* **Exercise prompt**
Read through the entries below and copy each line where "transform" turns up.
Material provided below:
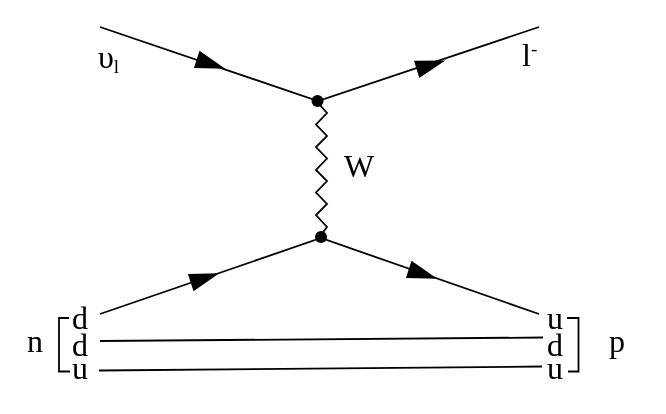
<!DOCTYPE html>
<html lang="en">
<head>
<meta charset="utf-8">
<title>Neutrino–neutron scattering diagram</title>
<style>
:root { --ink: #000; --paper: #fff; }
* { box-sizing: border-box; }
body { margin: 0; background: var(--paper); }
.diagram {
  position: relative; width: 666px; height: 414px; overflow: hidden;
  background: var(--paper); color: var(--ink);
  font: 32px/36px "Liberation Serif", "Times New Roman", serif;
}
.lines { position: absolute; left: 0; top: 0; display: block; }
.lines .stroke { fill: none; stroke: var(--ink); stroke-width: 1.8; }
.label { position: absolute; white-space: nowrap; }
.label sub, .label sup { position: relative; font-size: 19px; line-height: 0; vertical-align: baseline; }
.label sub { top: 5px; }
.label sup { top: -11px; }
.neutrino { left: 98px; top: 39px; }
.lepton { left: 522px; top: 37px; }
.boson { left: 344px; top: 148px; }
.neutron { left: 27px; top: 323px; }
.proton { left: 609px; top: 323px; }
.quark-in { left: 72px; }
.quark-out { left: 547px; }
.first { top: 300px; }
.second { top: 327px; }
.third { top: 350px; }
</style>
</head>
<body>
<main class="diagram">
  <svg class="lines" width="666" height="414" viewBox="0 0 666 414" aria-hidden="true">
    <defs>
      <polygon id="arrow" points="15,0 -15,9 -15,-9"/>
    </defs>
    <g class="stroke">
      <polyline points="100,27 318,101 539,27"/>
      <polyline points="100,314 321,238 539,314"/>
      <line x1="100" y1="341" x2="543" y2="337.5"/>
      <line x1="99" y1="370.5" x2="542" y2="366.5"/>
      <polyline points="318,103 327,113 316,124.5 327,136 316,147 327,158.5 316,170 327,181 316,192.5 327,204 316,215 327,227 321,235"/>
      <polyline points="69,318 59,318 59,371.5 70,371.5"/>
      <polyline points="567,318 578.5,318 578.5,371.5 568,371.5"/>
    </g>
    <use href="#arrow" transform="translate(211 64) rotate(18)"/>
    <use href="#arrow" transform="translate(431 65) rotate(-17)"/>
    <use href="#arrow" transform="translate(205 278) rotate(-18)"/>
    <use href="#arrow" transform="translate(423 274) rotate(18)"/>
    <circle cx="317.5" cy="101" r="6"/>
    <circle cx="321" cy="237" r="6"/>
  </svg>

  <span class="label neutrino">υ<sub>l</sub></span>
  <span class="label lepton">l<sup>-</sup></span>
  <span class="label boson">W</span>

  <span class="label neutron">n</span>
  <span class="label quark-in first">d</span>
  <span class="label quark-in second">d</span>
  <span class="label quark-in third">u</span>

  <span class="label quark-out first">u</span>
  <span class="label quark-out second">d</span>
  <span class="label quark-out third">u</span>
  <span class="label proton">p</span>
</main>
</body>
</html>
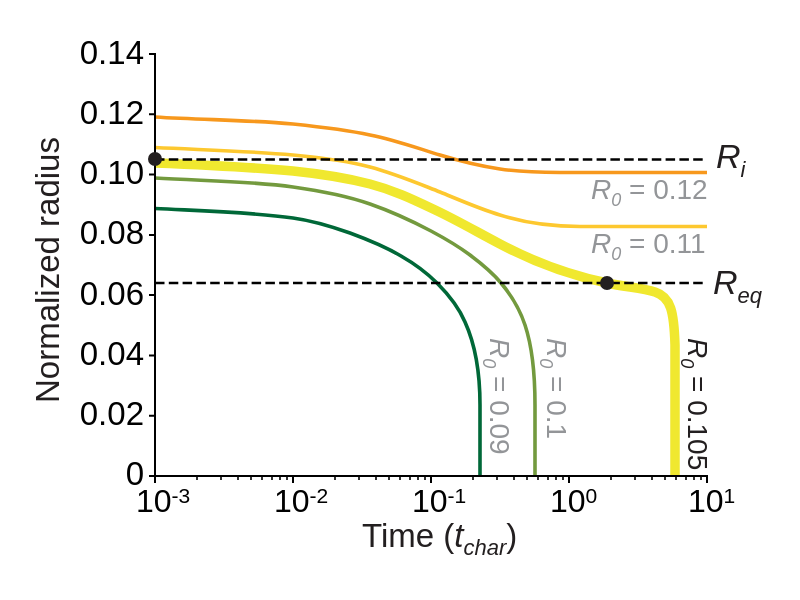
<!DOCTYPE html>
<html lang="en">
<head>
<meta charset="utf-8">
<title>Normalized radius over time</title>
<style>
:root {
  --ink: #231f20;
  --black: #000;
  --muted: #939598;
  --orange: #f7981d;
  --amber: #fdc82f;
  --yellow: #f0e82f;
  --olive: #739a3e;
  --forest: #006838;
}
* { box-sizing: border-box; margin: 0; }
body { width: 800px; height: 600px; overflow: hidden; background: #fff; }
.chart {
  position: relative; width: 800px; height: 600px; overflow: hidden;
  font: 33px/1 "Liberation Sans", Arial, sans-serif; color: var(--ink);
}
.plot { position: absolute; inset: 0; }
.plot path, .plot line { fill: none; }
.axis { stroke: var(--black); stroke-width: 2; }
.reference { stroke: var(--black); stroke-width: 2.6; stroke-dasharray: 9.5 4.3; }
.curve { stroke-width: 3.6; }
.curve.critical { stroke-width: 9.5; }
.ticks { color: var(--black); padding: 0; list-style: none; }
.y-ticks {
  position: absolute; left: 60px; top: 22px; width: 84px; height: 482px;
  display: flex; flex-direction: column;
}
.y-ticks li { flex: 1; display: flex; align-items: center; justify-content: flex-end; }
.x-ticks {
  position: absolute; left: 136px; top: 485px;
  display: grid; grid-template-columns: repeat(5, 138px); font-size: 32px;
}
sub, sup { line-height: 0; }
.x-ticks sup { font-size: 21px; vertical-align: 9px; }
.label { position: absolute; white-space: nowrap; }
.x-title { left: 362px; top: 519px; }
.x-title sub { font-size: 22px; vertical-align: -8px; }
.y-title { left: 31px; top: 403px; transform-origin: 0 0; transform: rotate(-90deg); }
.level { font-size: 34px; font-style: italic; }
.level sub { font-size: 22px; vertical-align: -9px; }
.level.initial { left: 716px; top: 139px; }
.level.equilibrium { left: 713px; top: 265px; }
.series { font-size: 28px; color: var(--muted); }
.series sub { font-size: 18px; vertical-align: -7px; }
.series.r12 { left: 591px; top: 176px; }
.series.r11 { left: 591px; top: 230px; }
.vertical { top: 338px; transform-origin: 0 0; transform: rotate(90deg); }
.series.r09 { left: 513px; }
.series.r10 { left: 570px; }
.series.r105 { left: 711px; color: var(--ink); }
</style>
</head>
<body>
<main class="chart">
  <svg class="plot" width="800" height="600" viewBox="0 0 800 600" role="img" aria-label="Curves of normalized radius against time for five starting radii">
    <defs>
      <path id="minor-ticks" d="M42 0v4M66 0v4M83 0v4M96 0v4M107 0v4M117 0v4M125 0v4M132 0v4"/>
    </defs>
    <g class="curves">
      <path class="curve" stroke="var(--orange)" d="M155 117C205 120 248 120 293 124C322 127 347 130 370 135C395 140 417 148 440 155C463 162 480 166 500 169C520 172 540 172.5 560 172.5H707"/>
      <path class="curve" stroke="var(--amber)" d="M155 147.5C205 150 250 151 293 155C325 158 348 161 370 167C396 174 417 183 440 192C462 201 480 209 500 215C522 222 545 226.5 580 226.5H707"/>
      <path class="curve" stroke="var(--forest)" d="M155 208.5C205 211 250 212 293 218C315 221 333 227 350 233C369 240 386 247 401 256C415 264 427 273 437 283C450 296 459 308 465 322C475 344 480 370 480 405V476"/>
      <path class="curve" stroke="var(--olive)" d="M155 178C205 181 250 181 293 187C322 191 347 196 370 204C393 212 412 221 431 231C446 239 458 246 470 255C482 264 492 272 501 283C512 296 520 310 525 325C532 346 535 372 535 405V476"/>
      <path class="curve critical" stroke="var(--yellow)" d="M155 163C205 165 250 167 293 171C322 174 347 178 370 184C393 190 412 199 431 208C455 219 477 232 500 244C534 262 569 275 607 283C625 287 643 288 655 292C671 297 674 312 675 345V476"/>
    </g>
    <g class="reference">
      <line x1="155" y1="159.5" x2="707" y2="159.5"/>
      <line x1="155" y1="283" x2="707" y2="283"/>
    </g>
    <g class="axis">
      <path d="M155 53V476H708"/>
      <path d="M149 54h6M149 114.3h6M149 174.6h6M149 234.9h6M149 295.1h6M149 355.4h6M149 415.7h6M149 476h6"/>
      <path d="M155 476v7M293 476v7M431 476v7M569 476v7M707 476v7"/>
      <g stroke-width="1.6">
        <use href="#minor-ticks" x="155" y="476"/>
        <use href="#minor-ticks" x="293" y="476"/>
        <use href="#minor-ticks" x="431" y="476"/>
        <use href="#minor-ticks" x="569" y="476"/>
      </g>
    </g>
    <g class="markers" fill="var(--ink)">
      <circle cx="155" cy="159" r="7"/>
      <circle cx="607" cy="283" r="7"/>
    </g>
  </svg>

  <ol class="ticks y-ticks">
    <li>0.14</li><li>0.12</li><li>0.10</li><li>0.08</li><li>0.06</li><li>0.04</li><li>0.02</li><li>0</li>
  </ol>
  <ol class="ticks x-ticks">
    <li>10<sup>-3</sup></li><li>10<sup>-2</sup></li><li>10<sup>-1</sup></li><li>10<sup>0</sup></li><li>10<sup>1</sup></li>
  </ol>

  <p class="label y-title">Normalized radius</p>
  <p class="label x-title">Time (<i>t<sub>char</sub></i>)</p>

  <p class="label level initial">R<sub>i</sub></p>
  <p class="label level equilibrium">R<sub>eq</sub></p>

  <p class="label series r12"><i>R<sub>0</sub></i> = 0.12</p>
  <p class="label series r11"><i>R<sub>0</sub></i> = 0.11</p>
  <p class="label series vertical r09"><i>R<sub>0</sub></i> = 0.09</p>
  <p class="label series vertical r10"><i>R<sub>0</sub></i> = 0.1</p>
  <p class="label series vertical r105"><i>R<sub>0</sub></i> = 0.105</p>
</main>
</body>
</html>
End of Material provided.
* **Task solution**
    <use href="#arrow" transform="translate(211 64) rotate(18)"/>
    <use href="#arrow" transform="translate(431 65) rotate(-17)"/>
    <use href="#arrow" transform="translate(205 278) rotate(-18)"/>
    <use href="#arrow" transform="translate(423 274) rotate(18)"/>
.y-title { left: 31px; top: 403px; transform-origin: 0 0; transform: rotate(-90deg); }
.vertical { top: 338px; transform-origin: 0 0; transform: rotate(90deg); }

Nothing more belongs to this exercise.